Unlike some commentators, Dr. Marks, and Director of the Walter Bradley Center for Natural and Artificial Intelligence at Discovery Institute, does not attribute superhuman powers or ambitions to AI. Calling that view “modern alchemy,” he notes, “Computer programs follow the instructions from their programs and nothing more.” It is the user who decides how the AI will be used, for better or worse.
The book is free for download here.
It is also available at Amazon on Kindle (for US$1.00) and as a paperback for US$6.95.
Some thoughts from the book:
New military technologies can mean the difference between life or death, between a drawn-out conflict with more casualties and more suffering and a conflict that is concluded quickly and decisively. (p. 19)
Long before the Cold War, the US and Nazi Germany were racing to develop an atomic bomb in WWII. The war in Europe ended before Germany succeeded. But suppose an American citizen-led peace movement had succeeded in banning development of the terrible bomb, and the war hadn’t ended when it did? Such protests didn’t happen, because the development of the bomb was kept top secret. Had the Nazis developed the atomic bomb first, flags in the US today might be sporting swastikas or big red circles on white instead of the Stars and Stripes. This is the scenario depicted in the Netflix alternative history series The Man in the High Castle(trailer) where the Allies lost WWII because the Nazis won the atomic bomb race. (p. 21)

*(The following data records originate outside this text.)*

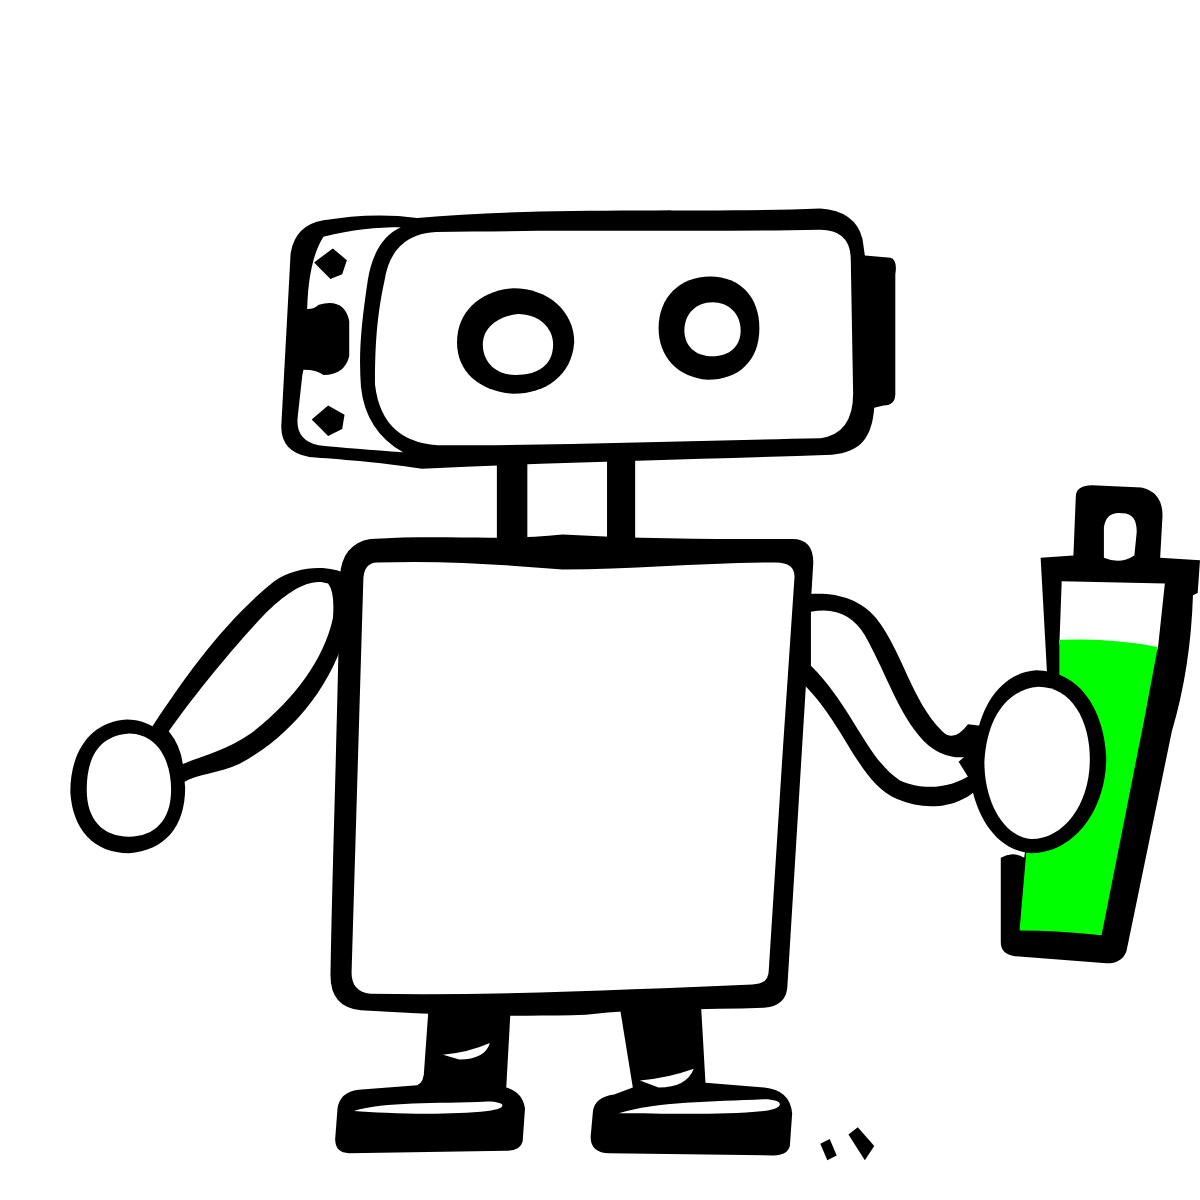
<!DOCTYPE html>
<html lang="en">
<head>
<meta charset="utf-8">
<title>Robot holding a green flask</title>
<style>
  :root { --ink: #000; --paper: #fff; --liquid: #0f0; }
  html, body { margin: 0; background: var(--paper); overflow: hidden; }
  .canvas { display: block; width: 1200px; height: 1200px; }
  .ink { fill: var(--ink); }
  .paper { fill: var(--paper); }
  .liquid { fill: var(--liquid); }
</style>
</head>
<body>
<svg class="canvas" viewBox="0 0 512 512" role="img" aria-label="Line-drawn robot holding a flask of green liquid">
  <rect class="paper" width="512" height="512"/>

  <g id="legs">
    <path class="ink" d="M183 428 L218 428 L216 464 Q223 466 224 473 L223 487 Q222 491 216 491 L149 492 Q143 492 143 486 L144 473 Q145 466 153 465 L178 463 Q181 462 181 456 Z"/>
    <path class="paper" d="M189 450 Q200 449 209 445 Q207 452 196 452 Z"/>
    <path class="paper" d="M151 474 C164 470 186 471 208 470 C216 470 217 473 208 474 C190 476 164 475 151 474 Z"/>
    <path class="ink" d="M264 427 L299 427 L301 462 L326 464 Q337 465 338 475 L337 489 Q336 493 330 493 L260 492 Q252 492 252 485 L253 474 Q254 468 262 467 L270 464 Z"/>
    <path class="paper" d="M273 461 Q285 460 296 456 Q293 464 281 464 Z"/>
    <path class="paper" d="M264 475 C280 470 304 470 326 469 C335 469 335 473 326 474 C306 476 282 475 264 475 Z"/>
  </g>

  <g id="left-arm">
    <path class="ink" d="M148 245 C141 241 127 241 117 248 C97 264 80 287 65 310 L71 327 L78 334 C84 330 94 330 102 326 C123 315 142 293 148 268 Z"/>
    <path class="paper" d="M140 249 C132 246 122 253 113 262 C97 279 82 298 72 312 Q77 318 78 326 C88 322 97 320 107 313 C125 299 138 282 142 264 Q143 253 140 249 Z"/>
    <path class="ink" d="M54 307 C68 307 78 319 79 336 C79 353 70 363 55 364 C40 364 31 354 30 338 C30 320 39 308 54 307 Z"/>
    <path class="paper" d="M55 313 C66 313 73 323 73 337 C73 350 66 357 55 357 C44 357 37 350 37 337 C37 322 43 314 55 313 Z"/>
  </g>

  <g id="right-arm">
    <path class="ink" d="M341 254 C353 252 366 254 374 264 C385 278 389 299 402 312 Q407 317 413 309 L421 310 L421 332 C413 344 397 347 383 341 C366 334 361 309 341 290 Z"/>
    <path class="paper" d="M346 261 C357 259 364 263 369 271 C379 289 383 304 394 316 Q402 324 412 323 L415 330 C405 337 393 337 384 333 C370 324 364 302 346 284 Z"/>
  </g>

  <g id="neck">
    <path class="ink" d="M212 194 L225 194 L225 233 L212 233 Z M259 193 L271 193 L271 233 L259 233 Z"/>
  </g>

  <g id="torso">
    <path class="ink" d="M158 230 C190 228 212 231 240 228 C275 230 310 230 338 230 Q347 230 347 240 L344 290 L336 420 Q336 429 326 430 C300 431 275 430 250 433 C220 434 185 433 154 431 Q141 430 141 416 C142 360 144 310 145 246 Q146 232 158 230 Z"/>
    <path class="paper" d="M161 240 C190 239 215 241 240 243 C270 243 300 240 331 240 Q339 240 339 246 L334 320 L328 414 Q328 420 321 420 C270 422 212 425 158 424 Q150 423 150 415 L155 248 Q155 240 161 240 Z"/>
  </g>

  <g id="head">
    <path class="ink" d="M138 94 C150 92 164 91 178 93 C230 88 300 91 350 89 Q365 90 368 102 L369 109 L380 110 Q383 111 382 117 L382 168 Q382 173 377 173 L373 174 C372 187 367 193 355 194 C300 196 240 197 180 200 C160 197 145 196 132 195 Q120 193 120 182 L124 108 Q126 96 138 94 Z"/>
    <path class="paper" d="M186 99 C240 98 300 99 350 98 Q363 98 363 111 L364 168 Q364 185 350 187 C300 188 240 190 190 190 Q163 190 160 164 C160 146 161 134 164 120 Q167 100 186 99 Z"/>
    <g id="side-panel">
      <path class="paper" d="M138 101 C150 98 161 97 171 97 Q160 102 157 119 C154 139 153 151 154 165 Q156 184 172 193 C159 192 145 191 136 190 Q126 188 127 178 L129 160 Q131 152 131 136 Q131 112 138 101 Z"/>
      <path class="ink" d="M134 112 L142 106 L148 111 L146 117 L141 119 Z"/>
      <path class="ink" d="M127 131 Q133 133 136 130 Q147 127 149 137 L149 152 Q147 160 138 160 Q134 157 126 158 Z"/>
      <path class="ink" d="M133 179 L140 173 L147 177 L146 183 L140 186 Z"/>
    </g>
    <g id="eyes">
      <path class="ink" d="M219 123 C234 123 245 133 245 146 C244 160 233 168 219 168 C205 167 195 159 195 146 C195 133 205 124 219 123 Z"/>
      <path class="paper" d="M221 134 C230 134 236 140 236 147 C236 156 229 160 220 160 C211 160 206 154 206 147 C206 140 212 135 221 134 Z"/>
      <path class="ink" d="M303 118 C316 118 324 127 324 140 C324 154 315 162 302 162 C289 161 281 152 281 140 C281 127 290 118 303 118 Z"/>
      <path class="paper" d="M304 129 C311 129 316 134 316 141 C316 148 311 152 304 152 C296 152 292 147 292 141 C292 134 297 129 304 129 Z"/>
    </g>
  </g>

  <g id="flask">
    <path class="ink" d="M459 212 Q459 207 466 207 L487 208 Q496 210 496 220 L495 238 L512 239 L511 253 L509 254 Q508 285 500 312 L481 404 Q480 411 472 411 L433 408 Q427 407 427 402 L427 366 Q432 363 437 366 L447 292 L444 238 L458 237 Z"/>
    <path class="paper" d="M471 238 L471 225 Q472 218 479 219 Q485 219 485 227 L484 237 Q478 241 471 238 Z"/>
    <path class="paper" d="M453 248 L497 249 L494 277 L452 275 Z"/>
    <path class="liquid" d="M452 273 Q474 272 494 276 L488 308 L470 399 Q452 397 435 397 L438 362 L446 330 L452 292 Z"/>
  </g>

  <g id="right-hand">
    <path class="ink" d="M442 286 C460 286 471 302 472 323 C472 346 458 364 440 364 C426 363 417 350 414 333 L409 325 L416 319 C418 300 428 287 442 286 Z"/>
    <path class="paper" d="M443 293 C457 293 465 307 465 324 C465 343 454 358 440 358 C428 357 420 342 420 325 C421 306 430 294 443 293 Z"/>
  </g>

  <g id="ground-ticks">
    <path class="ink" d="M350 488 L354 486 L357 493 L353 495 Z M362 484 L366 481 L373 489 L369 495 Z"/>
  </g>
</svg>
</body>
</html>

Technical entrepreneur and maverick Peter Thiel claims that Google is “working with the Chinese military” and has been “thoroughly infiltrated” by Chinese spies. China continues to steal intellectual property from the United States, prompting mandated compliance officers to monitor intellectual property exports at all major US research institutions, including universities. And China is developing killer robots. China’s efforts in the development of AI prompt questions like “Will China lead the world in AI by 2030?” China clearly recognizes the importance of technology like AI in establishing industrial and military superiority. (p. 23)

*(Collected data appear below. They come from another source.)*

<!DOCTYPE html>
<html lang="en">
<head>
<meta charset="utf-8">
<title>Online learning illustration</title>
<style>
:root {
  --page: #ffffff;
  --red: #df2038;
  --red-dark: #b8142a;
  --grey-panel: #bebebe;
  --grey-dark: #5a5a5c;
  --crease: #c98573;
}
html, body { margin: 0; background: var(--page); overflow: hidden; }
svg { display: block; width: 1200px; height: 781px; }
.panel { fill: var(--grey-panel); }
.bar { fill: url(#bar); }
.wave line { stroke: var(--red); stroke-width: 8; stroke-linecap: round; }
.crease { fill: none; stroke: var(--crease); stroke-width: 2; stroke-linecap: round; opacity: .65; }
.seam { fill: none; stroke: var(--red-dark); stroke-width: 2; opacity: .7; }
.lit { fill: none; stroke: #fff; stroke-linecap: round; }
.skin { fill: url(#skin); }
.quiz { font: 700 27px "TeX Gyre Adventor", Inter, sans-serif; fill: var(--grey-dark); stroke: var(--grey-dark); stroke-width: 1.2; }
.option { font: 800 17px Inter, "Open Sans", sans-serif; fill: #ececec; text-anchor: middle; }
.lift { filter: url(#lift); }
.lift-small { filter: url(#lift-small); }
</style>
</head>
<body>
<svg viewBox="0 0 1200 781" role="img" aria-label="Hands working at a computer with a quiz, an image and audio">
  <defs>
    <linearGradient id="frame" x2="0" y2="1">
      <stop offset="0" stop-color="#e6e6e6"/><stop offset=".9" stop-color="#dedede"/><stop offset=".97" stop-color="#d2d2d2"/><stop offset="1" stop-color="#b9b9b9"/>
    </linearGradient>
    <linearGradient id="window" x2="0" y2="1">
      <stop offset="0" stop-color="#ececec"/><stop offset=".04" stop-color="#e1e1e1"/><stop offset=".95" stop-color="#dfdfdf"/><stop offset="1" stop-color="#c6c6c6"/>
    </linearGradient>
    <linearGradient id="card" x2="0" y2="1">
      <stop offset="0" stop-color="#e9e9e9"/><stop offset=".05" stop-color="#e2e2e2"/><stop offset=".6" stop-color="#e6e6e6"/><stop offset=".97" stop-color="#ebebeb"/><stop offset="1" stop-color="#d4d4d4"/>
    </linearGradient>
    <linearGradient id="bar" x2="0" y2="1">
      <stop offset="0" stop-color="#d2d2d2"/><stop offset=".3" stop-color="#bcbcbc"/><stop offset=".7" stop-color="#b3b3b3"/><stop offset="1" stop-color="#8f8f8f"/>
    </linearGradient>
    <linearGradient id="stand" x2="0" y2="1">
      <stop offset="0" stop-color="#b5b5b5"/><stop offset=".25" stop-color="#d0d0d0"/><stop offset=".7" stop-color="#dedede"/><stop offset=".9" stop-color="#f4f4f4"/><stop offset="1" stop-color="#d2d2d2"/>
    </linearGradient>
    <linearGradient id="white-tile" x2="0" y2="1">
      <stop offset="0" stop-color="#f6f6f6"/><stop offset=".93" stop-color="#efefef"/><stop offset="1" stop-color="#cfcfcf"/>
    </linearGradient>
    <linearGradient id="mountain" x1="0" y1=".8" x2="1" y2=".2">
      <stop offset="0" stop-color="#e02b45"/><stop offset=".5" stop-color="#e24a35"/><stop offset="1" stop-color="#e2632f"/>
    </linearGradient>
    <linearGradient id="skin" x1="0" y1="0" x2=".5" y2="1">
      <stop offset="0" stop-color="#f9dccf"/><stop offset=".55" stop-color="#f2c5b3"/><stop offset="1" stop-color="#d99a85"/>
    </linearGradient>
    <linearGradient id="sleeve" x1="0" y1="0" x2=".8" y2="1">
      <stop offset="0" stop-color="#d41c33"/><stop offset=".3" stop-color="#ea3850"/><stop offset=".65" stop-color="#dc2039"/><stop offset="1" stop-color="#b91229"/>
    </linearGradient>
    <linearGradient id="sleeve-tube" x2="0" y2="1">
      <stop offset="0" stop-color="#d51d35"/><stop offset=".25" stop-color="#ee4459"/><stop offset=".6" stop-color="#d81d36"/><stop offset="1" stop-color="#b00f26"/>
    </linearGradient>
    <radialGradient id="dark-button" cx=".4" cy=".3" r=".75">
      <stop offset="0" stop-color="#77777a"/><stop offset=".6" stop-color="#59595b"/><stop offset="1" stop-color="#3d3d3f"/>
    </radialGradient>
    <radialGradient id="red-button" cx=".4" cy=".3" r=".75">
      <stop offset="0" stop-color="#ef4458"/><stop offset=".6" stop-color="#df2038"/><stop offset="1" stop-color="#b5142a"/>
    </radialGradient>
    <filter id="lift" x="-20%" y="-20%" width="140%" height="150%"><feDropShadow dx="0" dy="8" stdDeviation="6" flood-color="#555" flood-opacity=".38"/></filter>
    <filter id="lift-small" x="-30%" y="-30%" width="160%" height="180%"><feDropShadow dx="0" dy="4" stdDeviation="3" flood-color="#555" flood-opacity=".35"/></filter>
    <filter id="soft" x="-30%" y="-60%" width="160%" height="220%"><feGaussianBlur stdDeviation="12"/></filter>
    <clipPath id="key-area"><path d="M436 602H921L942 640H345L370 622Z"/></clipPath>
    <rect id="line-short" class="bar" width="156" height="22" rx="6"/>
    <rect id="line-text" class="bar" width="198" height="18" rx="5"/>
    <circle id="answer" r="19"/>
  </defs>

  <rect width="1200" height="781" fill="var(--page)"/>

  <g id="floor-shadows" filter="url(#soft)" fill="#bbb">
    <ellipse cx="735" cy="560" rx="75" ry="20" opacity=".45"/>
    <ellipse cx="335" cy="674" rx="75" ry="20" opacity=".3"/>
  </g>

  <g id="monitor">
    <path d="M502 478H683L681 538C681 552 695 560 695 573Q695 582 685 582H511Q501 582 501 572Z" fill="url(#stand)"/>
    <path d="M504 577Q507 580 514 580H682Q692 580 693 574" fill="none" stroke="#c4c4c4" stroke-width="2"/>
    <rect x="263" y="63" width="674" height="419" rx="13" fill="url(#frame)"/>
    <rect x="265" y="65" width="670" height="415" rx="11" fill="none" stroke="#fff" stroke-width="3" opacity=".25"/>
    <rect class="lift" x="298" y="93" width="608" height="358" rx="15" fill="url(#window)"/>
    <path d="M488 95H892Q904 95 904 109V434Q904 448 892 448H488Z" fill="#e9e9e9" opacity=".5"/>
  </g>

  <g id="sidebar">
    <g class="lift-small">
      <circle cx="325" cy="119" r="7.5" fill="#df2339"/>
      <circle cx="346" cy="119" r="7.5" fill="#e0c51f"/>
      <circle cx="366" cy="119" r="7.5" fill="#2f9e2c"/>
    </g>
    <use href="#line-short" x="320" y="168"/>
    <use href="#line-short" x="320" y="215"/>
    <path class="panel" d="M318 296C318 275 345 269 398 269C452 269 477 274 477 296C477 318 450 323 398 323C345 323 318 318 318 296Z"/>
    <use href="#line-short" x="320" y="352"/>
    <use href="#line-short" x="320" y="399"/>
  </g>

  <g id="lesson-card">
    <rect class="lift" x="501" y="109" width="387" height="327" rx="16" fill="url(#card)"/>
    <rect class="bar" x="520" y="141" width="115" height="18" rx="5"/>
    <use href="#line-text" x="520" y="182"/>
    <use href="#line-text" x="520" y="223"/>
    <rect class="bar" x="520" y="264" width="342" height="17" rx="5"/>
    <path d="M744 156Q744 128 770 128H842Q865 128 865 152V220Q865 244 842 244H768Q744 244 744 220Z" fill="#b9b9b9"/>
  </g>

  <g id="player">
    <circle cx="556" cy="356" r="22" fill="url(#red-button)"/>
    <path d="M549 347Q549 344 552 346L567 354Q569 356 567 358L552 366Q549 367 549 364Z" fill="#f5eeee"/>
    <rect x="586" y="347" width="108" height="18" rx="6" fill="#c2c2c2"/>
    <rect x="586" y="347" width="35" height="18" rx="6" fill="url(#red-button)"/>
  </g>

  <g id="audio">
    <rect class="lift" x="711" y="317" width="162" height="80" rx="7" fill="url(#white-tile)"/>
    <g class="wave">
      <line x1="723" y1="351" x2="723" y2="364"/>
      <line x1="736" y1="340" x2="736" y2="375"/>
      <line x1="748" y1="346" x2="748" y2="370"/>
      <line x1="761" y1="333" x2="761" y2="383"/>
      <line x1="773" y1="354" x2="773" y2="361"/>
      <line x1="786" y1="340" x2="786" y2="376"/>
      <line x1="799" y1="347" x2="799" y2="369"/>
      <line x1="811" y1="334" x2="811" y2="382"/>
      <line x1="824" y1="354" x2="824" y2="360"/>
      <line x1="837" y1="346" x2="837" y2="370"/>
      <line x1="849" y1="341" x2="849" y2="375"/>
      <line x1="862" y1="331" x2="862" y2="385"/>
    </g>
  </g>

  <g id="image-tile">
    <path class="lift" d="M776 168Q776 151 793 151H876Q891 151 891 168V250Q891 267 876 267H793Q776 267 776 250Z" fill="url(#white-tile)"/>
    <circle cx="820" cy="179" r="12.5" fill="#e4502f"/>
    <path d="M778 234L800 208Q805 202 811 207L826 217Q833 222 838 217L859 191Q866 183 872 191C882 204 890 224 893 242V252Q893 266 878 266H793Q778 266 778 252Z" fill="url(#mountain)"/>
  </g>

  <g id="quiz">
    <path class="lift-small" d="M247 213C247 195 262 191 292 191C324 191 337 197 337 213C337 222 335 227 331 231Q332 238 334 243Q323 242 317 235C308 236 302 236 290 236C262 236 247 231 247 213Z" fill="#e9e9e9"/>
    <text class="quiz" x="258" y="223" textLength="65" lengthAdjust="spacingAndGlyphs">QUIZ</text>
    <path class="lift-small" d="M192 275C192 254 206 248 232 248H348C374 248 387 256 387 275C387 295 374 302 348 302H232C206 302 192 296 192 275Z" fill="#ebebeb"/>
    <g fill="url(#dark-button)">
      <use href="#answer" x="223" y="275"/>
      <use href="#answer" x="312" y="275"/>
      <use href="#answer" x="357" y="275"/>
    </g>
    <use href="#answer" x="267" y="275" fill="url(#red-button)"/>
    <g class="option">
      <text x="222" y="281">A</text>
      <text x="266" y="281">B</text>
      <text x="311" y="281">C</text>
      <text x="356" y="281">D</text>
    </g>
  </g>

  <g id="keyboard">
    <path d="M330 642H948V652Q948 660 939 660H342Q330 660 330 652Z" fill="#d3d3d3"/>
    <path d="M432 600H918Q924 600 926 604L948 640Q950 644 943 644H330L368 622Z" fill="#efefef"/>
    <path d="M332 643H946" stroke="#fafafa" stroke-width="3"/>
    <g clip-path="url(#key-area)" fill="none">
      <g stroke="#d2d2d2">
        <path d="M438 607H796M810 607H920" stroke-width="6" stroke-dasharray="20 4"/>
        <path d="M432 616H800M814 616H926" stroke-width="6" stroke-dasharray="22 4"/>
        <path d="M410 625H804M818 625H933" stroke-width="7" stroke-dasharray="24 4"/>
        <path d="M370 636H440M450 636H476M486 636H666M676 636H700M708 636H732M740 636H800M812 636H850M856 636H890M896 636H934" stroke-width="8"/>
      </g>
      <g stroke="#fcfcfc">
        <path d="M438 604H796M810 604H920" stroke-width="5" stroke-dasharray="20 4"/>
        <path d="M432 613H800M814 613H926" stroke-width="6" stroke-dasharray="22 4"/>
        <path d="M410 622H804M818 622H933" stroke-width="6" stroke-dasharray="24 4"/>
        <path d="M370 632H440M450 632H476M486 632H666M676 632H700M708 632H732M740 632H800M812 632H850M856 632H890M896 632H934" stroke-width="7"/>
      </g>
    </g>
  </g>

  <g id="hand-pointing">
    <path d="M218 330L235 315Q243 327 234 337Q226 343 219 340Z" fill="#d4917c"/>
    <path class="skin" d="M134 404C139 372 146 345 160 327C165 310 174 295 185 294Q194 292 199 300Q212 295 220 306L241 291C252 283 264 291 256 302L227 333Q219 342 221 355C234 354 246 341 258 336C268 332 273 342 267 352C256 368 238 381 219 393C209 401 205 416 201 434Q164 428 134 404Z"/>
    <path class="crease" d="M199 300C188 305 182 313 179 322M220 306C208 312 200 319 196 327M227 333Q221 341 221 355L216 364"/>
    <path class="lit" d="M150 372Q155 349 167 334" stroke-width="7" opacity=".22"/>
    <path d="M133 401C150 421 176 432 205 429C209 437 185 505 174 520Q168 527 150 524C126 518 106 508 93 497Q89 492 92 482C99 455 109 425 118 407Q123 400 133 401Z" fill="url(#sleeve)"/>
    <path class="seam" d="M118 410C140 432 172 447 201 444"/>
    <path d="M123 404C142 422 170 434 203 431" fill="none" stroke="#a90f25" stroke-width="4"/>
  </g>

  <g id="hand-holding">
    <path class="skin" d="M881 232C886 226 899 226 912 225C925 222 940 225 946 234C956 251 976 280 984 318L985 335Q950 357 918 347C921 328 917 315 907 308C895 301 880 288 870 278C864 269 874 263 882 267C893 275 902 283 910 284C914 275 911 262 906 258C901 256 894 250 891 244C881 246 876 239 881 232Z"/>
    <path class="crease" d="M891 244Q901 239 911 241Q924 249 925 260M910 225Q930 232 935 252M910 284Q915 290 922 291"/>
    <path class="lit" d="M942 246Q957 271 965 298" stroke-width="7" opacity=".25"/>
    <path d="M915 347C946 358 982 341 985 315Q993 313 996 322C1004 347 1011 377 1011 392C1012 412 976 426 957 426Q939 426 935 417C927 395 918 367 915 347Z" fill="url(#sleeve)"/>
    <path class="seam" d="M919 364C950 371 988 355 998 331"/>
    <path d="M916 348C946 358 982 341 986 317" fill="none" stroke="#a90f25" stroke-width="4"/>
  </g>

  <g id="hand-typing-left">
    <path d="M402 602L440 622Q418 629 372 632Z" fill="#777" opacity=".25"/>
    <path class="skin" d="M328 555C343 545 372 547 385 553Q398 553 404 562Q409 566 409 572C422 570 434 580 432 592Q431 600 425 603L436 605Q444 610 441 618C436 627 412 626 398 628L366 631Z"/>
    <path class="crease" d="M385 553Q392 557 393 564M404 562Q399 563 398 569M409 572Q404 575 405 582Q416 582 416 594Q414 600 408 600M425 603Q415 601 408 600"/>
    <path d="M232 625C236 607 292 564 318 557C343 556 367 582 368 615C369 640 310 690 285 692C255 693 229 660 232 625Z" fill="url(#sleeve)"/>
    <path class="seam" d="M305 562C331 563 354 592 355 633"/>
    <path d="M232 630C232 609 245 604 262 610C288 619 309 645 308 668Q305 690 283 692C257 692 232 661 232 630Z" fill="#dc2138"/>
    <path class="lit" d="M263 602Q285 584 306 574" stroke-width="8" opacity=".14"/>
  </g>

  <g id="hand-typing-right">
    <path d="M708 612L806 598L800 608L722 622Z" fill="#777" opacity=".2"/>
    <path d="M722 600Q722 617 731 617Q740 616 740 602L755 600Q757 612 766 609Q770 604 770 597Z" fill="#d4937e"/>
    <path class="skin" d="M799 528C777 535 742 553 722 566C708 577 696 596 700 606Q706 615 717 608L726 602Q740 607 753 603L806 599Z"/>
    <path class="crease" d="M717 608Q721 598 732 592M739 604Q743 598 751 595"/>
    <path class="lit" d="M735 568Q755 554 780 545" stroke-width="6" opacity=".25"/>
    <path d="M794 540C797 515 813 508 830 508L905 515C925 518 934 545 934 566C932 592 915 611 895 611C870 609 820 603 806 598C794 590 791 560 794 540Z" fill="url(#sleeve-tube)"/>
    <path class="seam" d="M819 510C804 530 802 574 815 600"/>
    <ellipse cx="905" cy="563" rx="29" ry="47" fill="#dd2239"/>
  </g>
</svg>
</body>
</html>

You can listen to the Executive Summary and Introduction here (10:06 min):
You can also catch an audio interview with Dr. Marks at Ed Martin at Phyllis Schlafly Eagles (9:51 min, January 10, 2020). He’ll also be available in an open line format at Coast to Coast AM with Ian Punnett on January 17, 2020 if you would like to ask him some questions.
Further reading: Why we can’t just ban killer robots Should we develop them for military use? The answer isn’t pretty. It is yes. (Robert J. Marks) (February 15, 2019)